• WHAT IS NEEDED
Without the pictures, reproduce the records that follow exactly.

Dataset entries
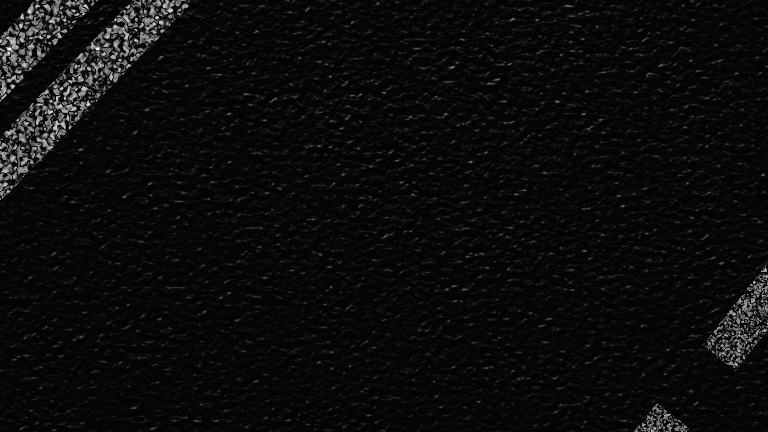
A Shadertoy shader for this texture:

```glsl
// Dark asphalt at night with worn road paint: a diagonal double stripe at the
// upper left and a dashed line at the lower right. Gradient noise forms a height
// field lit from above; signed distances place the paint, and noise wears it away.

const float TAU = 6.28318;

float hash(vec2 p) {
    vec3 q = fract(p.xyx * vec3(0.1031, 0.1030, 0.0973));
    q += dot(q, q.yzx + 33.33);
    return fract((q.x + q.y) * q.z);
}

float cornerSlope(vec2 cell, vec2 offset) {
    float angle = TAU * hash(cell);
    return dot(vec2(cos(angle), sin(angle)), offset);
}

float gradientNoise(vec2 p) {
    vec2 i = floor(p), f = p - i;
    vec2 w = f * f * f * (f * (f * 6.0 - 15.0) + 10.0);
    vec2 e = vec2(1.0, 0.0);
    return mix(mix(cornerSlope(i, f), cornerSlope(i + e.xy, f - e.xy), w.x),
               mix(cornerSlope(i + e.yx, f - e.yx), cornerSlope(i + e.xx, f - e.xx), w.x), w.y);
}

// Stony height field: large bumps with finer grit on top
float stoneHeight(vec2 q) {
    return gradientNoise(q) + 0.5 * gradientNoise(q * 2.1 + 17.3);
}

// Slope toward the light; positive where a stone faces it
float litSlope(vec2 q, vec2 lightDir) {
    const float reach = 0.25;
    return (stoneHeight(q) - stoneHeight(q + lightDir * reach)) / reach;
}

float asphaltTone(vec2 p) {
    vec2 warp = 0.35 * vec2(gradientNoise(p * 19.0), gradientNoise(p * 19.0 + 41.0));
    float slope = litSlope(p * vec2(50.0, 63.0) + warp, normalize(vec2(-0.25, 1.0)));
    vec2 away = (p - vec2(1.08, 0.88)) / vec2(0.85, 0.65);
    float pool = 0.65 + 0.55 * exp(-dot(away, away));
    pool *= 1.0 + 0.35 * gradientNoise(p * 6.0);
    float sheen = 0.045 * max(slope, 0.0);
    float glint = 0.26 * smoothstep(1.2, 2.6, slope);
    return 0.016 + pool * (sheen + glint);
}

// Two parallel bands, measured along the normal from the upper left corner
float doubleStripe(vec2 p, float middle, float spacing, float halfWidth) {
    float s = dot(vec2(p.x, 1.0 - p.y), vec2(0.7196, 0.6944));
    return abs(abs(s - middle) - spacing) - halfWidth;
}

// A line with one gap; corner is where the upper dash starts
float dashedLine(vec2 p, vec2 corner, vec2 along, float width, float gap) {
    vec2 r = p - corner;
    float u = dot(r, along);
    float v = dot(r, vec2(along.y, -along.x));
    float across = abs(v - 0.5 * width) - 0.5 * width;
    float inGap = 0.5 * gap - abs(u + 0.5 * gap);
    return max(across, inGap);
}

// x: tone of the paint, y: how much of it is left
vec2 wornPaint(vec2 p, float grain) {
    vec2 q = p * grain;
    float fine = gradientNoise(q * 2.2 + 7.1);
    float vein = abs(gradientNoise(q) + 0.5 * fine);
    float cracks = smoothstep(0.02, 0.2, vein);
    float pits = smoothstep(-0.3, 0.02, gradientNoise(q * 1.6 + 53.0));
    float tone = 0.56 + 0.45 * fine + 0.12 * gradientNoise(p * 11.0);
    return vec2(clamp(tone, 0.2, 0.85), cracks * pits);
}

// Sparse bright beads, one at most per cell
float beads(vec2 p, float density, float radius) {
    vec2 cell = floor(p * density);
    vec2 jitter = 0.2 + 0.6 * vec2(hash(cell + 3.7), hash(cell + 9.2));
    float d = length(p - (cell + jitter) / density) / radius;
    float core = exp(-d * d) + 0.22 * exp(-0.15 * d * d);
    return core * step(0.6, hash(cell + 21.4));
}

float layPaint(float base, vec2 paint, float dist, float gain, float pixel) {
    float mask = 1.0 - smoothstep(-pixel, pixel, dist);
    return mix(base, paint.x * gain, mask * paint.y);
}

void mainImage(out vec4 fragColor, in vec2 fragCoord) {
    vec2 p = fragCoord / iResolution.y;
    float pixel = 0.75 / iResolution.y;
    float ragged = 0.003 * gradientNoise(p * 70.0);

    // Road surface
    float tone = asphaltTone(p);

    // Double stripe, upper left
    float stripes = doubleStripe(p, 0.192, 0.0803, 0.052) + ragged;
    tone = layPaint(tone, wornPaint(p, 50.0), stripes, 1.0, pixel);
    float onStripes = 1.0 - smoothstep(-0.012, 0.0, stripes);
    tone += 0.6 * onStripes * beads(p, 11.0, 0.0045);

    // Dashed line, lower right
    vec2 along = normalize(vec2(0.62, 0.785));
    float dashes = dashedLine(p, vec2(1.627, 0.2014), along, 0.096, 0.171) + ragged;
    tone = layPaint(tone, wornPaint(p + 5.0, 74.0), dashes, 0.9, pixel);

    fragColor = vec4(vec3(clamp(tone, 0.0, 1.0)), 1.0);
}
```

• SOLVED PROBLEM
A Shadertoy shader for this texture:

```glsl
// Dark asphalt at night with worn road paint: a diagonal double stripe at the
// upper left and a dashed line at the lower right. Gradient noise forms a height
// field lit from above; signed distances place the paint, and noise wears it away.

const float TAU = 6.28318;

float hash(vec2 p) {
    vec3 q = fract(p.xyx * vec3(0.1031, 0.1030, 0.0973));
    q += dot(q, q.yzx + 33.33);
    return fract((q.x + q.y) * q.z);
}

float cornerSlope(vec2 cell, vec2 offset) {
    float angle = TAU * hash(cell);
    return dot(vec2(cos(angle), sin(angle)), offset);
}

float gradientNoise(vec2 p) {
    vec2 i = floor(p), f = p - i;
    vec2 w = f * f * f * (f * (f * 6.0 - 15.0) + 10.0);
    vec2 e = vec2(1.0, 0.0);
    return mix(mix(cornerSlope(i, f), cornerSlope(i + e.xy, f - e.xy), w.x),
               mix(cornerSlope(i + e.yx, f - e.yx), cornerSlope(i + e.xx, f - e.xx), w.x), w.y);
}

// Stony height field: large bumps with finer grit on top
float stoneHeight(vec2 q) {
    return gradientNoise(q) + 0.5 * gradientNoise(q * 2.1 + 17.3);
}

// Slope toward the light; positive where a stone faces it
float litSlope(vec2 q, vec2 lightDir) {
    const float reach = 0.25;
    return (stoneHeight(q) - stoneHeight(q + lightDir * reach)) / reach;
}

float asphaltTone(vec2 p) {
    vec2 warp = 0.35 * vec2(gradientNoise(p * 19.0), gradientNoise(p * 19.0 + 41.0));
    float slope = litSlope(p * vec2(50.0, 63.0) + warp, normalize(vec2(-0.25, 1.0)));
    vec2 away = (p - vec2(1.08, 0.88)) / vec2(0.85, 0.65);
    float pool = 0.65 + 0.55 * exp(-dot(away, away));
    pool *= 1.0 + 0.35 * gradientNoise(p * 6.0);
    float sheen = 0.045 * max(slope, 0.0);
    float glint = 0.26 * smoothstep(1.2, 2.6, slope);
    return 0.016 + pool * (sheen + glint);
}

// Two parallel bands, measured along the normal from the upper left corner
float doubleStripe(vec2 p, float middle, float spacing, float halfWidth) {
    float s = dot(vec2(p.x, 1.0 - p.y), vec2(0.7196, 0.6944));
    return abs(abs(s - middle) - spacing) - halfWidth;
}

// A line with one gap; corner is where the upper dash starts
float dashedLine(vec2 p, vec2 corner, vec2 along, float width, float gap) {
    vec2 r = p - corner;
    float u = dot(r, along);
    float v = dot(r, vec2(along.y, -along.x));
    float across = abs(v - 0.5 * width) - 0.5 * width;
    float inGap = 0.5 * gap - abs(u + 0.5 * gap);
    return max(across, inGap);
}

// x: tone of the paint, y: how much of it is left
vec2 wornPaint(vec2 p, float grain) {
    vec2 q = p * grain;
    float fine = gradientNoise(q * 2.2 + 7.1);
    float vein = abs(gradientNoise(q) + 0.5 * fine);
    float cracks = smoothstep(0.02, 0.2, vein);
    float pits = smoothstep(-0.3, 0.02, gradientNoise(q * 1.6 + 53.0));
    float tone = 0.56 + 0.45 * fine + 0.12 * gradientNoise(p * 11.0);
    return vec2(clamp(tone, 0.2, 0.85), cracks * pits);
}

// Sparse bright beads, one at most per cell
float beads(vec2 p, float density, float radius) {
    vec2 cell = floor(p * density);
    vec2 jitter = 0.2 + 0.6 * vec2(hash(cell + 3.7), hash(cell + 9.2));
    float d = length(p - (cell + jitter) / density) / radius;
    float core = exp(-d * d) + 0.22 * exp(-0.15 * d * d);
    return core * step(0.6, hash(cell + 21.4));
}

float layPaint(float base, vec2 paint, float dist, float gain, float pixel) {
    float mask = 1.0 - smoothstep(-pixel, pixel, dist);
    return mix(base, paint.x * gain, mask * paint.y);
}

void mainImage(out vec4 fragColor, in vec2 fragCoord) {
    vec2 p = fragCoord / iResolution.y;
    float pixel = 0.75 / iResolution.y;
    float ragged = 0.003 * gradientNoise(p * 70.0);

    // Road surface
    float tone = asphaltTone(p);

    // Double stripe, upper left
    float stripes = doubleStripe(p, 0.192, 0.0803, 0.052) + ragged;
    tone = layPaint(tone, wornPaint(p, 50.0), stripes, 1.0, pixel);
    float onStripes = 1.0 - smoothstep(-0.012, 0.0, stripes);
    tone += 0.6 * onStripes * beads(p, 11.0, 0.0045);

    // Dashed line, lower right
    vec2 along = normalize(vec2(0.62, 0.785));
    float dashes = dashedLine(p, vec2(1.627, 0.2014), along, 0.096, 0.171) + ragged;
    tone = layPaint(tone, wornPaint(p + 5.0, 74.0), dashes, 0.9, pixel);

    fragColor = vec4(vec3(clamp(tone, 0.0, 1.0)), 1.0);
}
```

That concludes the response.